Copy exactly the stretch of data below from the line with "362px; top: 8px;" through the line with "362px; top: 273px;", including both of those lines.

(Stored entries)
-------------------------

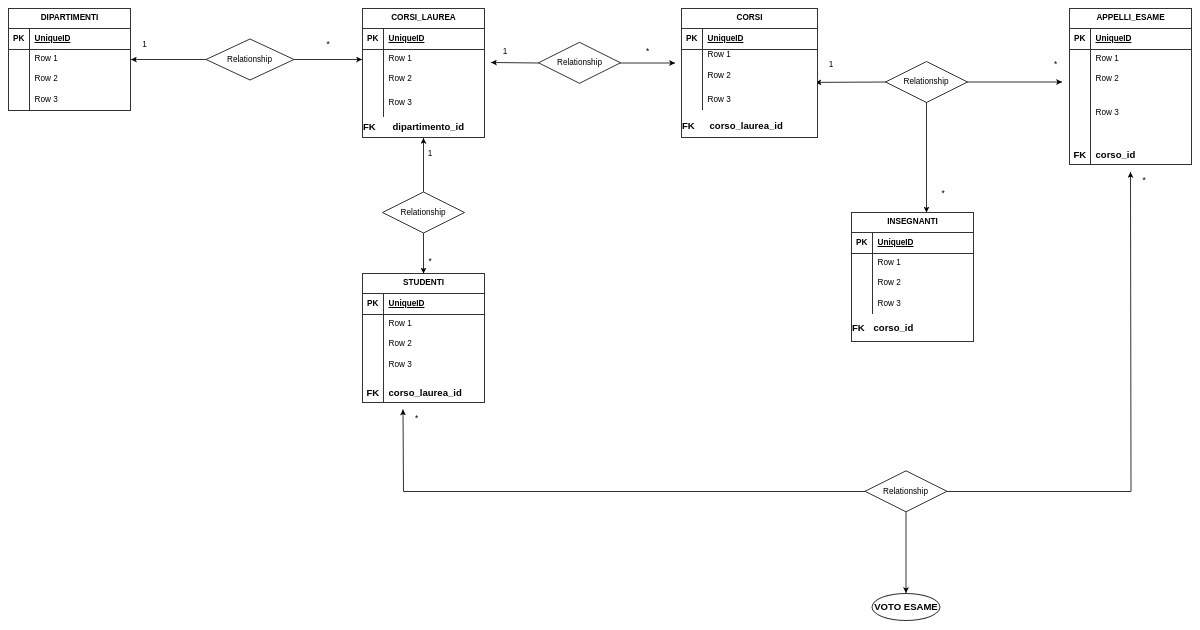
<!DOCTYPE html>
<html lang="it">
<head>
<meta charset="utf-8">
<title>Schema entità-relazioni</title>
<style>
:root { --ink: #000; --line: #333; --paper: #fff; }
* { box-sizing: border-box; margin: 0; padding: 0; }
body { width: 1200px; height: 630px; overflow: hidden; background: var(--paper); }
.diagram {
  position: relative; width: 1200px; height: 630px; overflow: hidden;
  background: var(--paper); color: var(--ink);
  font: 8.2px/1 "Liberation Sans", Arial, sans-serif;
}
.links { position: absolute; left: 0; top: 0; }
.links .stroke { fill: none; stroke: var(--line); stroke-width: 1; }

.entity {
  position: absolute; display: grid; align-content: start;
  border: 1px solid var(--line); background: var(--paper);
}
.entity h2 {
  display: flex; align-items: center; justify-content: center;
  font-size: 8.2px; border-bottom: 1px solid var(--line);
}
.row { display: grid; grid-template-columns: 20.5px 1fr; white-space: nowrap; }
.row > * { display: flex; align-items: center; }
.row > :first-child { justify-content: center; border-right: 1px solid var(--line); }
.row > :last-child { padding-left: 5px; }
.primary { font-weight: 700; border-bottom: 1px solid var(--line); }
.primary > :last-child { text-decoration: underline; }
.foreign { font-weight: 700; font-size: 9.55px; }
.foreign.low > * { padding-top: 8px; }
.foreign.open > :first-child { border: 0; justify-content: flex-start; }

.dipartimenti { left: 8px; top: 8px; width: 123px; height: 103px; grid-template-rows: 20px 21px 19px 21px 20px; }
.corsi-laurea { left: 362px; top: 8px; width: 123px; height: 130px; grid-template-rows: 20px 21px 19px 21px 27px 19px; }
.corsi-laurea .foreign > :last-child { padding-left: 9px; }
.corsi { left: 681px; top: 8px; width: 137px; height: 130px; grid-template-rows: 20px 21px 11px 30px 19px 27px; }
.corsi .foreign > * { padding-top: 5px; }
.corsi .foreign > :last-child { padding-left: 7px; }
.appelli-esame { left: 1069px; top: 8px; width: 123px; height: 157px; grid-template-rows: 20px 21px 19px 21px 47px 27px; }
.insegnanti { left: 851px; top: 212px; width: 123px; height: 130px; grid-template-rows: 20px 21px 19px 21px 20px 27px; }
.insegnanti .foreign > :last-child { padding-left: 1px; }
.studenti { left: 362px; top: 273px; width: 123px; height: 130px; grid-template-rows: 20px 21px 19px 21px 20px 27px; }

.relation, .cardinality, .attribute {
  position: absolute; display: flex; align-items: center; justify-content: center;
  white-space: nowrap; transform: translate(-50%, -50%);
}
.attribute {
  width: 69px; height: 28px; border: 1px solid var(--line); border-radius: 50%;
  font-size: 9.55px; font-weight: 700;
}
</style>
</head>
<body>
<main class="diagram">
  <svg class="links" width="1200" height="630" viewBox="0 0 1200 630" aria-hidden="true">
    <defs>
      <marker id="arrow" viewBox="0 0 6 6" refX="6" refY="3" markerWidth="6" markerHeight="6" markerUnits="userSpaceOnUse" orient="auto-start-reverse">
        <polygon points="0,0 6,3 0,6 1.5,3"/>
      </marker>
      <polygon id="diamond" class="stroke" points="-41,0 0,-20.5 41,0 0,20.5"/>
    </defs>
    <polygon class="stroke" points="206,59.5 250,39 294,59.5 250,80"/>
    <use href="#diamond" x="579.5" y="62.8"/>
    <use href="#diamond" x="926.5" y="82"/>
    <use href="#diamond" x="423.5" y="212.5"/>
    <use href="#diamond" x="906" y="491.3"/>
    <g class="stroke" marker-end="url(#arrow)">
      <polyline marker-end="url(#arrow)" points="206,59.5 131,59.5"/>
      <polyline marker-end="url(#arrow)" points="294,59.5 362,59.5"/>
      <polyline marker-end="url(#arrow)" points="539,63 491,62.5"/>
      <polyline marker-end="url(#arrow)" points="620,63 675,63"/>
      <polyline marker-end="url(#arrow)" points="886,82 815.5,82.4"/>
      <polyline marker-end="url(#arrow)" points="967,82 1062,82"/>
      <polyline marker-end="url(#arrow)" points="926.5,102 926.5,212.5"/>
      <polyline marker-end="url(#arrow)" points="423.5,192 423.5,138"/>
      <polyline marker-end="url(#arrow)" points="423.5,233 423.5,273.5"/>
      <polyline marker-end="url(#arrow)" points="865,491.5 403.5,491.5 403,409.5"/>
      <polyline marker-end="url(#arrow)" points="947,491.5 1131,491.5 1130.5,172"/>
      <polyline marker-end="url(#arrow)" points="906,512 906,593"/>
    </g>
  </svg>

  <section class="entity dipartimenti">
    <h2>DIPARTIMENTI</h2>
    <div class="row primary"><span>PK</span><span>UniqueID</span></div>
    <div class="row"><span></span><span>Row 1</span></div>
    <div class="row"><span></span><span>Row 2</span></div>
    <div class="row"><span></span><span>Row 3</span></div>
  </section>

  <section class="entity corsi-laurea">
    <h2>CORSI_LAUREA</h2>
    <div class="row primary"><span>PK</span><span>UniqueID</span></div>
    <div class="row"><span></span><span>Row 1</span></div>
    <div class="row"><span></span><span>Row 2</span></div>
    <div class="row"><span></span><span>Row 3</span></div>
    <div class="row foreign open"><span>FK</span><span>dipartimento_id</span></div>
  </section>

  <section class="entity corsi">
    <h2>CORSI</h2>
    <div class="row primary"><span>PK</span><span>UniqueID</span></div>
    <div class="row"><span></span><span>Row 1</span></div>
    <div class="row"><span></span><span>Row 2</span></div>
    <div class="row"><span></span><span>Row 3</span></div>
    <div class="row foreign open"><span>FK</span><span>corso_laurea_id</span></div>
  </section>

  <section class="entity appelli-esame">
    <h2>APPELLI_ESAME</h2>
    <div class="row primary"><span>PK</span><span>UniqueID</span></div>
    <div class="row"><span></span><span>Row 1</span></div>
    <div class="row"><span></span><span>Row 2</span></div>
    <div class="row"><span></span><span>Row 3</span></div>
    <div class="row foreign low"><span>FK</span><span>corso_id</span></div>
  </section>

  <section class="entity insegnanti">
    <h2>INSEGNANTI</h2>
    <div class="row primary"><span>PK</span><span>UniqueID</span></div>
    <div class="row"><span></span><span>Row 1</span></div>
    <div class="row"><span></span><span>Row 2</span></div>
    <div class="row"><span></span><span>Row 3</span></div>
    <div class="row foreign open"><span>FK</span><span>corso_id</span></div>
  </section>

  <section class="entity studenti">
    <h2>STUDENTI</h2>
    <div class="row primary"><span>PK</span><span>UniqueID</span></div>
    <div class="row"><span></span><span>Row 1</span></div>
    <div class="row"><span></span><span>Row 2</span></div>
    <div class="row"><span></span><span>Row 3</span></div>
    <div class="row foreign low"><span>FK</span><span>corso_laurea_id</span></div>
  </section>

  <span class="relation" style="left:249.5px;top:59.5px">Relationship</span>
  <span class="relation" style="left:579.5px;top:62.5px">Relationship</span>
  <span class="relation" style="left:926px;top:82px">Relationship</span>
  <span class="relation" style="left:423px;top:212.5px">Relationship</span>
  <span class="relation" style="left:905.5px;top:491.5px">Relationship</span>

  <span class="cardinality" style="left:144.5px;top:44.5px">1</span>
  <span class="cardinality" style="left:328px;top:45px">*</span>
  <span class="cardinality" style="left:505px;top:51.5px">1</span>
  <span class="cardinality" style="left:647.5px;top:52px">*</span>
  <span class="cardinality" style="left:831px;top:64.5px">1</span>
  <span class="cardinality" style="left:1055.5px;top:65px">*</span>
  <span class="cardinality" style="left:943px;top:194px">*</span>
  <span class="cardinality" style="left:430px;top:153.5px">1</span>
  <span class="cardinality" style="left:430px;top:262px">*</span>
  <span class="cardinality" style="left:416.5px;top:419px">*</span>
  <span class="cardinality" style="left:1144px;top:181px">*</span>

  <span class="attribute" style="left:906px;top:607px">VOTO ESAME</span>
</main>
</body>
</html>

-------------------------

WRITTEN SOLUTION:
.corsi-laurea { left: 362px; top: 8px; width: 123px; height: 130px; grid-template-rows: 20px 21px 19px 21px 27px 19px; }
.corsi-laurea .foreign > :last-child { padding-left: 9px; }
.corsi { left: 681px; top: 8px; width: 137px; height: 130px; grid-template-rows: 20px 21px 11px 30px 19px 27px; }
.corsi .foreign > * { padding-top: 5px; }
.corsi .foreign > :last-child { padding-left: 7px; }
.appelli-esame { left: 1069px; top: 8px; width: 123px; height: 157px; grid-template-rows: 20px 21px 19px 21px 47px 27px; }
.insegnanti { left: 851px; top: 212px; width: 123px; height: 130px; grid-template-rows: 20px 21px 19px 21px 20px 27px; }
.insegnanti .foreign > :last-child { padding-left: 1px; }
.studenti { left: 362px; top: 273px; width: 123px; height: 130px; grid-template-rows: 20px 21px 19px 21px 20px 27px; }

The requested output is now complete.